→ **Information supplied**
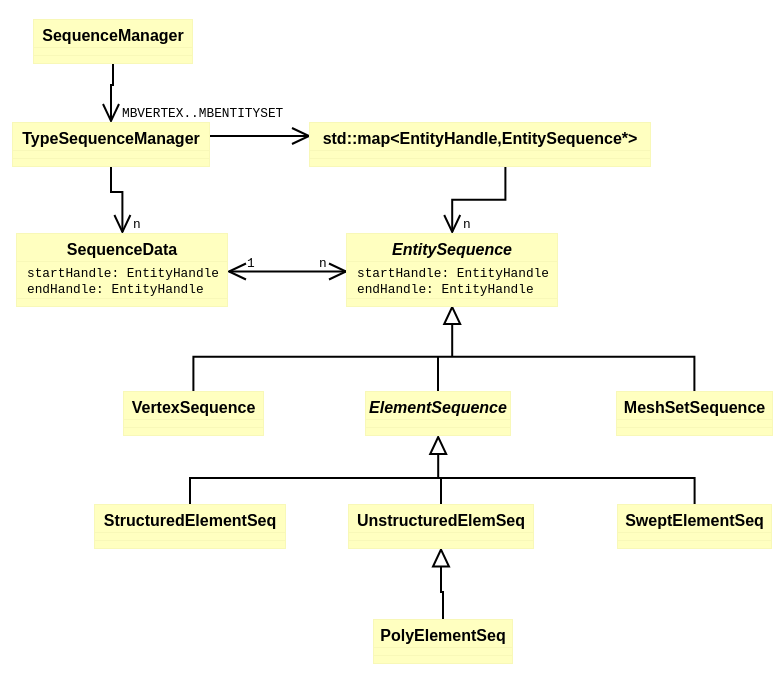
<!DOCTYPE html>
<html lang="en">
<head>
<meta charset="utf-8">
<title>Sequence class diagram</title>
<style>
:root {
  --paper: #ffffff;
  --ink: #000000;
  --class-fill: #ffffc0;
  --class-rule: #f8f8b8;
}
* { box-sizing: border-box; }
html, body { margin: 0; }
body { background: var(--paper); overflow: hidden; }
.diagram {
  position: relative;
  width: 784px;
  height: 684px;
  overflow: hidden;
  background: var(--paper);
  color: var(--ink);
  font-family: "Liberation Sans", Arial, sans-serif;
}
.connectors {
  position: absolute;
  inset: 0;
  fill: none;
  stroke: var(--ink);
  stroke-width: 2;
}
.class {
  position: absolute;
  left: var(--x);
  top: var(--y);
  width: var(--w);
  display: flex;
  flex-direction: column;
  background: var(--class-fill);
  border: 1px solid var(--class-rule);
}
.class h2 {
  margin: 0;
  padding-top: 4px;
  font-size: 16px;
  line-height: 23px;
  font-weight: 700;
  white-space: nowrap;
  display: flex;
  justify-content: center;
}
.class.abstract h2 { font-style: italic; }
.attributes, .operations {
  height: 8px;
  border-top: 1px solid var(--class-rule);
}
.attributes {
  margin: 0;
  list-style: none;
}
ul.attributes {
  height: 37px;
  padding: 4px 0 0 10px;
}
.attributes, .label {
  font-family: "Liberation Mono", "Courier New", monospace;
  font-size: 12.8px;
  line-height: 16px;
  white-space: nowrap;
}
.label { position: absolute; left: var(--x); top: var(--y); }
</style>
</head>
<body>
<main class="diagram">
  <svg class="connectors" width="784" height="684" viewBox="0 0 784 684" aria-hidden="true">
    <defs>
      <path id="arrow" d="M-8 -17L0 0L8 -17"/>
      <path id="inherits" d="M0 1L-8 18H8Z" fill="#fff"/>
    </defs>
    <g class="associations">
      <path d="M113 63V85H111V121"/>
      <use href="#arrow" x="111" y="121"/>
      <path d="M209 136H309"/>
      <use href="#arrow" transform="translate(309 136) rotate(-90)"/>
      <path d="M111 166V192H122.4V232"/>
      <use href="#arrow" x="122.4" y="232"/>
      <path d="M505.4 166V199.7H452.2V232"/>
      <use href="#arrow" x="452.2" y="232"/>
      <path d="M229 271.5H346"/>
      <use href="#arrow" transform="translate(229 271.5) rotate(90)"/>
      <use href="#arrow" transform="translate(346 271.5) rotate(-90)"/>
    </g>
    <g class="generalizations">
      <path d="M193.4 392V356.8H694.4V392M438 392V356.8M452.2 357V324"/>
      <use href="#inherits" x="452.2" y="306"/>
      <path d="M190 504V478H694.6V504M441 504V478M438.2 478V454"/>
      <use href="#inherits" x="438.2" y="436"/>
      <path d="M443 620V592H441V567"/>
      <use href="#inherits" x="441" y="548.5"/>
    </g>
  </svg>

  <section class="class" style="--x:33px;--y:19px;--w:160px">
    <h2>SequenceManager</h2><div class="attributes"></div><div class="operations"></div>
  </section>
  <section class="class" style="--x:12px;--y:122px;--w:198px">
    <h2>TypeSequenceManager</h2><div class="attributes"></div><div class="operations"></div>
  </section>
  <section class="class" style="--x:309px;--y:122px;--w:342px">
    <h2>std::map&lt;EntityHandle,EntitySequence*&gt;</h2><div class="attributes"></div><div class="operations"></div>
  </section>
  <section class="class" style="--x:16px;--y:233px;--w:212px">
    <h2>SequenceData</h2>
    <ul class="attributes"><li>startHandle: EntityHandle</li><li>endHandle: EntityHandle</li></ul>
    <div class="operations"></div>
  </section>
  <section class="class abstract" style="--x:346px;--y:233px;--w:212px">
    <h2>EntitySequence</h2>
    <ul class="attributes"><li>startHandle: EntityHandle</li><li>endHandle: EntityHandle</li></ul>
    <div class="operations"></div>
  </section>
  <section class="class" style="--x:123px;--y:391px;--w:141px">
    <h2>VertexSequence</h2><div class="attributes"></div><div class="operations"></div>
  </section>
  <section class="class abstract" style="--x:365px;--y:391px;--w:146px">
    <h2>ElementSequence</h2><div class="attributes"></div><div class="operations"></div>
  </section>
  <section class="class" style="--x:616px;--y:391px;--w:157px">
    <h2>MeshSetSequence</h2><div class="attributes"></div><div class="operations"></div>
  </section>
  <section class="class" style="--x:94px;--y:504px;--w:192px">
    <h2>StructuredElementSeq</h2><div class="attributes"></div><div class="operations"></div>
  </section>
  <section class="class" style="--x:348px;--y:504px;--w:186px">
    <h2>UnstructuredElemSeq</h2><div class="attributes"></div><div class="operations"></div>
  </section>
  <section class="class" style="--x:617px;--y:504px;--w:155px">
    <h2>SweptElementSeq</h2><div class="attributes"></div><div class="operations"></div>
  </section>
  <section class="class" style="--x:373px;--y:619px;--w:140px">
    <h2>PolyElementSeq</h2><div class="attributes"></div><div class="operations"></div>
  </section>

  <span class="label" style="--x:122px;--y:106px">MBVERTEX..MBENTITYSET</span>
  <span class="label" style="--x:133px;--y:217px">n</span>
  <span class="label" style="--x:463px;--y:217px">n</span>
  <span class="label" style="--x:247px;--y:256px">1</span>
  <span class="label" style="--x:319px;--y:256px">n</span>
</main>
</body>
</html>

→ **Work instruction**
In the entries above, how many lines contain the word "left"? Answer with the number only.

→ **Exercise solution**
2